ALBANY, N.Y. (March 10, 2011) --
Sharon Dawes, senior fellow at the Center for Technology in Government at the University at Albany, was recently named Chair of the Advisory Board for the United Nations University-International Institute for Software Technology (UNU-IIST). UNU-IIST, located in Macao, is one of the Research and Training Centers of the United Nations University, an independent UN agency.
Elsa Estevez, senior researcher at the Center for Electronic Governance, United Nations University, International Institute for Software Technology, with Sharon Dawes, senior fellow at the Center for Technology in Government.
The Institute was founded in 1992 to train computer scientists from developing countries and to prepare them to return to their homes ready to educate the next generation of faculty and researchers. Today, traditional universities are playing that role in places like India and Singapore. Consequently, UNU-IIST, under the new leadership of Dr. Peter Haddawy, has shifted its mission to focus on problems that reflect the contemporary focus and values of the UN: to develop and apply information and communication technologies to the problems of sustainable development.

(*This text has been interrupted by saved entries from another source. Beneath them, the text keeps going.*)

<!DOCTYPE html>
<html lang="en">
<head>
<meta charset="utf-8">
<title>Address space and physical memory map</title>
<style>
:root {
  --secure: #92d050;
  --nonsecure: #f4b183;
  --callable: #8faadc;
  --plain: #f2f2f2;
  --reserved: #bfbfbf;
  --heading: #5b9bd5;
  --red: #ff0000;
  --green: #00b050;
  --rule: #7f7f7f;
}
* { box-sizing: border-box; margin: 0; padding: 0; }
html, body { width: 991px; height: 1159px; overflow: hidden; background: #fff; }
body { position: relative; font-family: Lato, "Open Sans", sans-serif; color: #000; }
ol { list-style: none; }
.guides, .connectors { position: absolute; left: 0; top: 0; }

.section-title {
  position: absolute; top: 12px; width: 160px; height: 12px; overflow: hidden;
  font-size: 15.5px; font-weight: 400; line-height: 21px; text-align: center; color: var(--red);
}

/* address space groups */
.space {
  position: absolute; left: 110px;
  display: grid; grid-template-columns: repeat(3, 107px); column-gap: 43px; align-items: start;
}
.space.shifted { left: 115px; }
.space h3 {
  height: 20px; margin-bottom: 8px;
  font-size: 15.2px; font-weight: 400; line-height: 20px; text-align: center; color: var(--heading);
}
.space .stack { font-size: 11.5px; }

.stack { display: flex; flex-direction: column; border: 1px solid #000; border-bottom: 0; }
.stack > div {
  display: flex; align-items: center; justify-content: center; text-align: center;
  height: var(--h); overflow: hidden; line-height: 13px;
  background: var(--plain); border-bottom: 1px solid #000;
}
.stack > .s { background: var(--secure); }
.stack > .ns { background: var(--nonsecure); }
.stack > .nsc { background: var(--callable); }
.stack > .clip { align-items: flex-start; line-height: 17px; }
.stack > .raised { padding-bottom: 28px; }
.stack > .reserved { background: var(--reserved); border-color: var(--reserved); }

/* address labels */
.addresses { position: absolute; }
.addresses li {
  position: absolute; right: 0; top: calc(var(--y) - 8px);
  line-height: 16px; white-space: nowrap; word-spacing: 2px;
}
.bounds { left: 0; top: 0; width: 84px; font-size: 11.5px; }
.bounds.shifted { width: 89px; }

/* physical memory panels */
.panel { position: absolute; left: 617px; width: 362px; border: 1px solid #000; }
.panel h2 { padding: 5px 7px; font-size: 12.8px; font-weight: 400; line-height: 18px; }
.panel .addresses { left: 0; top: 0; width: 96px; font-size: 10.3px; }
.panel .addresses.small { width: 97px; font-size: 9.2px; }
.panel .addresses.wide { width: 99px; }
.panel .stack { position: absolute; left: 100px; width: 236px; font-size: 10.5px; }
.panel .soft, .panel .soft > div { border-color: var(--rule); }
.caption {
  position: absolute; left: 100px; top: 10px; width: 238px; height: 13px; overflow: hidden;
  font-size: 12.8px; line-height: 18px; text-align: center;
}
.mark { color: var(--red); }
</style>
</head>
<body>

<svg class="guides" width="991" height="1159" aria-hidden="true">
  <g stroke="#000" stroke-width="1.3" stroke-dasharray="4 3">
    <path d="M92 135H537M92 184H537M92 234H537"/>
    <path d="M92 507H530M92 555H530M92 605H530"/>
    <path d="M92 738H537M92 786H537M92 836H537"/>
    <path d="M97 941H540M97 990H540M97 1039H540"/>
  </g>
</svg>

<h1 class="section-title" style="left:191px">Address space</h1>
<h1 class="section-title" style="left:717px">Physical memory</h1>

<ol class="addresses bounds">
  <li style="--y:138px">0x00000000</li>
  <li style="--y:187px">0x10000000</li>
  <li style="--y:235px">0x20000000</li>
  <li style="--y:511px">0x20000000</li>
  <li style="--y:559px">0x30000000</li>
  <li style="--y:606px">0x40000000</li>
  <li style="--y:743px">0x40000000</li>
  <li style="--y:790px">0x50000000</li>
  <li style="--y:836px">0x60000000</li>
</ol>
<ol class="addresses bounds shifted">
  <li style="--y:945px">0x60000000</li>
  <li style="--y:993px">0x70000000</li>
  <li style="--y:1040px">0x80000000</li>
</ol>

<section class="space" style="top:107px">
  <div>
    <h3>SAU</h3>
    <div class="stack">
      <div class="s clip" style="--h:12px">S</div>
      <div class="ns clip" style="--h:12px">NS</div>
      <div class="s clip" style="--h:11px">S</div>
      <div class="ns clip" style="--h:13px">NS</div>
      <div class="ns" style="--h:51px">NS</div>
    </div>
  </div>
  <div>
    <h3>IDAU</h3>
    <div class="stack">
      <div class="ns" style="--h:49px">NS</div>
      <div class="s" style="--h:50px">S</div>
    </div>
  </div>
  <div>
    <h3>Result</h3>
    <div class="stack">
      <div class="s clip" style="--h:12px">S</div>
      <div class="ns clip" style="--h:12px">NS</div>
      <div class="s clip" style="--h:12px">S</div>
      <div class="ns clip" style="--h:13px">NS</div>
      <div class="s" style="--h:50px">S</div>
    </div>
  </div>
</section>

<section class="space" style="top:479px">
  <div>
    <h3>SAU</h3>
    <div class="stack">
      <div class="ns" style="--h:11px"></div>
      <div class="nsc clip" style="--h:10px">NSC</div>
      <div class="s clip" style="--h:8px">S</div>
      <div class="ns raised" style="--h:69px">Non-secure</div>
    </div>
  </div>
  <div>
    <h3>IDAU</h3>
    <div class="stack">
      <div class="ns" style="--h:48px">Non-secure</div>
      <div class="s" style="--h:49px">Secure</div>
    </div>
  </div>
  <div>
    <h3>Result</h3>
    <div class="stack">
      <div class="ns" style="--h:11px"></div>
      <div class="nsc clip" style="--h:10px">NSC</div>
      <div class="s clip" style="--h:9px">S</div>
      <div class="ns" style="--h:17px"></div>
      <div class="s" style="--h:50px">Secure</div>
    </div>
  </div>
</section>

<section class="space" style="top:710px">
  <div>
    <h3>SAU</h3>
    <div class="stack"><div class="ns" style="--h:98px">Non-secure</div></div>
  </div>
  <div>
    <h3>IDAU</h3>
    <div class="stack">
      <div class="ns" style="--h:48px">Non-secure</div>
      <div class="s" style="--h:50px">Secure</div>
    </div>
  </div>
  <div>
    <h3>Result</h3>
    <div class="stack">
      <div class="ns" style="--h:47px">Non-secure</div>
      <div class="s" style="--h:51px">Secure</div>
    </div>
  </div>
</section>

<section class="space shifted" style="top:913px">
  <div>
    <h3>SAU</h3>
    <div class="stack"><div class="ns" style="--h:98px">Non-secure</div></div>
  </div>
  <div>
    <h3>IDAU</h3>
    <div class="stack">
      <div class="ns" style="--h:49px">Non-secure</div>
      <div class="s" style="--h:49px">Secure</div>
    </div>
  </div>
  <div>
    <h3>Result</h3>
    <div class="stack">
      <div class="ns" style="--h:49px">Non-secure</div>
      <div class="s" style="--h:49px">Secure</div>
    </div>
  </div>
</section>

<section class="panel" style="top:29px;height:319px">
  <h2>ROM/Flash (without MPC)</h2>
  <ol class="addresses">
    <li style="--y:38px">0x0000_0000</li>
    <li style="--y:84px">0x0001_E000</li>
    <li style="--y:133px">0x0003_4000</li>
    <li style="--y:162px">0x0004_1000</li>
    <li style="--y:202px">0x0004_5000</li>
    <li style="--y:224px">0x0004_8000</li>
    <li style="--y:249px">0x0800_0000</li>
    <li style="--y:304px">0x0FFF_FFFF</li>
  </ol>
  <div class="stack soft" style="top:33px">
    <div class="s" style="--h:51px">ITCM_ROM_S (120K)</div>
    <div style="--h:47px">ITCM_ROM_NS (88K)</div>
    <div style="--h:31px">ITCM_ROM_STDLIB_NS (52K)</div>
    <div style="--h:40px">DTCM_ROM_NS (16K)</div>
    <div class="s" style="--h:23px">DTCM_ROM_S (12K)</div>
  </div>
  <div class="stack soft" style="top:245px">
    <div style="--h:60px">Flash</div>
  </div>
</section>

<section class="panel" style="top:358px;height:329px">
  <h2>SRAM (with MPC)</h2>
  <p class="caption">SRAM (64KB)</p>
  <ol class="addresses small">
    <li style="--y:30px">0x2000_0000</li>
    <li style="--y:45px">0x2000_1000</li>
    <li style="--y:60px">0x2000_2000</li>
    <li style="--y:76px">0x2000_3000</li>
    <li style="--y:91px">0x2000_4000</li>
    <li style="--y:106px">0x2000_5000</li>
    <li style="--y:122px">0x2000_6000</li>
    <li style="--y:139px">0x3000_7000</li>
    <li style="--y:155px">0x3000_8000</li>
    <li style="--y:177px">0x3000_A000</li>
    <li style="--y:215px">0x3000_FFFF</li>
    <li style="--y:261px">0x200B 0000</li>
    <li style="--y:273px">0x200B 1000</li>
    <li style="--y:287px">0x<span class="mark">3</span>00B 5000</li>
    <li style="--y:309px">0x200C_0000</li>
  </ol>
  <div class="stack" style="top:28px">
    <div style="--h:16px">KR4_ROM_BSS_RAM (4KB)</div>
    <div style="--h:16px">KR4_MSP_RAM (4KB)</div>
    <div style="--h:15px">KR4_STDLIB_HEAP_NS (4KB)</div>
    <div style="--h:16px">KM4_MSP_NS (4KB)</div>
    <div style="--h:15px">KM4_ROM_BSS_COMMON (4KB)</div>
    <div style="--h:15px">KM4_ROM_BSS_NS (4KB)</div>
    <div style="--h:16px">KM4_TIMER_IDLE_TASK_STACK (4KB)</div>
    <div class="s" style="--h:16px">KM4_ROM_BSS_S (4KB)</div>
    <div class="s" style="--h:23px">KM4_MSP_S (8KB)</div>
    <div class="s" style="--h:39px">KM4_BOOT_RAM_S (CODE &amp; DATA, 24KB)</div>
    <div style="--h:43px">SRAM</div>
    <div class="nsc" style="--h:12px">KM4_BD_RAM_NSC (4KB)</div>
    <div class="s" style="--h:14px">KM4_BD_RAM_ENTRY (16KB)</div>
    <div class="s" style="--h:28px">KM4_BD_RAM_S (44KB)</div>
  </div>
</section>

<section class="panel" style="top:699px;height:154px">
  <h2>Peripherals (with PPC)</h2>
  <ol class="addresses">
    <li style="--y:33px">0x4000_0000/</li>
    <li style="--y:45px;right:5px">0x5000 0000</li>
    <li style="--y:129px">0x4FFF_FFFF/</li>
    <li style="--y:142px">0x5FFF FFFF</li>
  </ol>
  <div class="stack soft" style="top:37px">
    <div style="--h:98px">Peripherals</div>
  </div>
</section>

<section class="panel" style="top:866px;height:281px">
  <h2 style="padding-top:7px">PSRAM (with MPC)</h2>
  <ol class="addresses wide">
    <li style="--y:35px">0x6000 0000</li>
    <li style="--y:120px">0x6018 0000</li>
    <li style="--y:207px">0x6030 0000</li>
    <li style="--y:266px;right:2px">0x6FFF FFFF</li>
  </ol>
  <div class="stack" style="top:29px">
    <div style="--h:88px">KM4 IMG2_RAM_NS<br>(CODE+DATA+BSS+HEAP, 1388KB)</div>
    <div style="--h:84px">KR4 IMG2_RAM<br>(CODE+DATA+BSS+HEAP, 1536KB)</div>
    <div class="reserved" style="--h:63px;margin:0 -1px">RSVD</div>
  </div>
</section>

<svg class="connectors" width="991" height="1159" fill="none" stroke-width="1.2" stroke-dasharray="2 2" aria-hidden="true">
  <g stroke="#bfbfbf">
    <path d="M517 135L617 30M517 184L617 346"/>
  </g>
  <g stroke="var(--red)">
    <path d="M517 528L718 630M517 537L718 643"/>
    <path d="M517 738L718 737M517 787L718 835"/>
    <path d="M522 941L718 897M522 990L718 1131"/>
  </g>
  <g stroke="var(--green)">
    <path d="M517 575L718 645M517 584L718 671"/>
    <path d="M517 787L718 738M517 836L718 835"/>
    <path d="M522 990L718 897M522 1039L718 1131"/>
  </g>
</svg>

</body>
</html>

“As the Institute works to update its mission to have broader and deeper impact on the governments and people of developing nations, we are fortunate to have the leadership of Dr. Dawes as chair of our Advisory Board,” said Peter Haddawy, director of UNU-IIST. “She is one of the world’s leading experts on information and technology use in government and brings to the Board years of invaluable experience developing international research and innovation partnerships with academic institutions and government agencies in the US, Europe, and Asia.”
“I am looking forward to working with the Institute and its excellent staff as they develop this new mission to foster the strategic use of ICTs to support sustainable development,” said Dawes, “UNU-IIST is uniquely poised to make major contributions to improving lives in developing countries through better use of technology in government, education, and civil society.”
Dawes has served as a member of the UNU-IIST board for the past three years. During that time, CTG has also partnered with UNU-IIST’s Center for Electronic Governance in supporting the emergence of their global conference, the International Conference on Theory and Practice of Electronic Governance (ICEGOV). Now heading into its 5th year, ICEGOV has risen to prominence as a multi-stakeholder, global conference, attracting participants from more than 45 countries and providing a rich opportunity to share knowledge among government, academia, industry, and nongovernment organizations.
As the founding director of CTG, from 1993-2007, Dr. Dawes led CTG to international prominence in the field of digital government research. Her research interests are cross-boundary information sharing and collaboration, international digital government research, and government information strategy and management. Her current focus at CTG is international digital government partnerships including an international community building program and a study of transnational knowledge networks, both funded by the US National Science Foundation (NSF). A fellow of the US National Academy of Public Administration, she was elected the first President of the Digital Government Society of North America in 2006. She serves on advisory committees for NSF and the National Archives and Records Administration (NARA). Under her leadership, CTG received several prestigious national awards including an Innovations in American Government Award, sponsored by the Ford Foundation.
The mission of the Center for Technology in Government at the University at Albany is to foster public sector innovation, enhance capability, generate public value, and support good governance. We carry out this mission through applied research, knowledge sharing, and collaboration at the intersection of policy, management, and technology.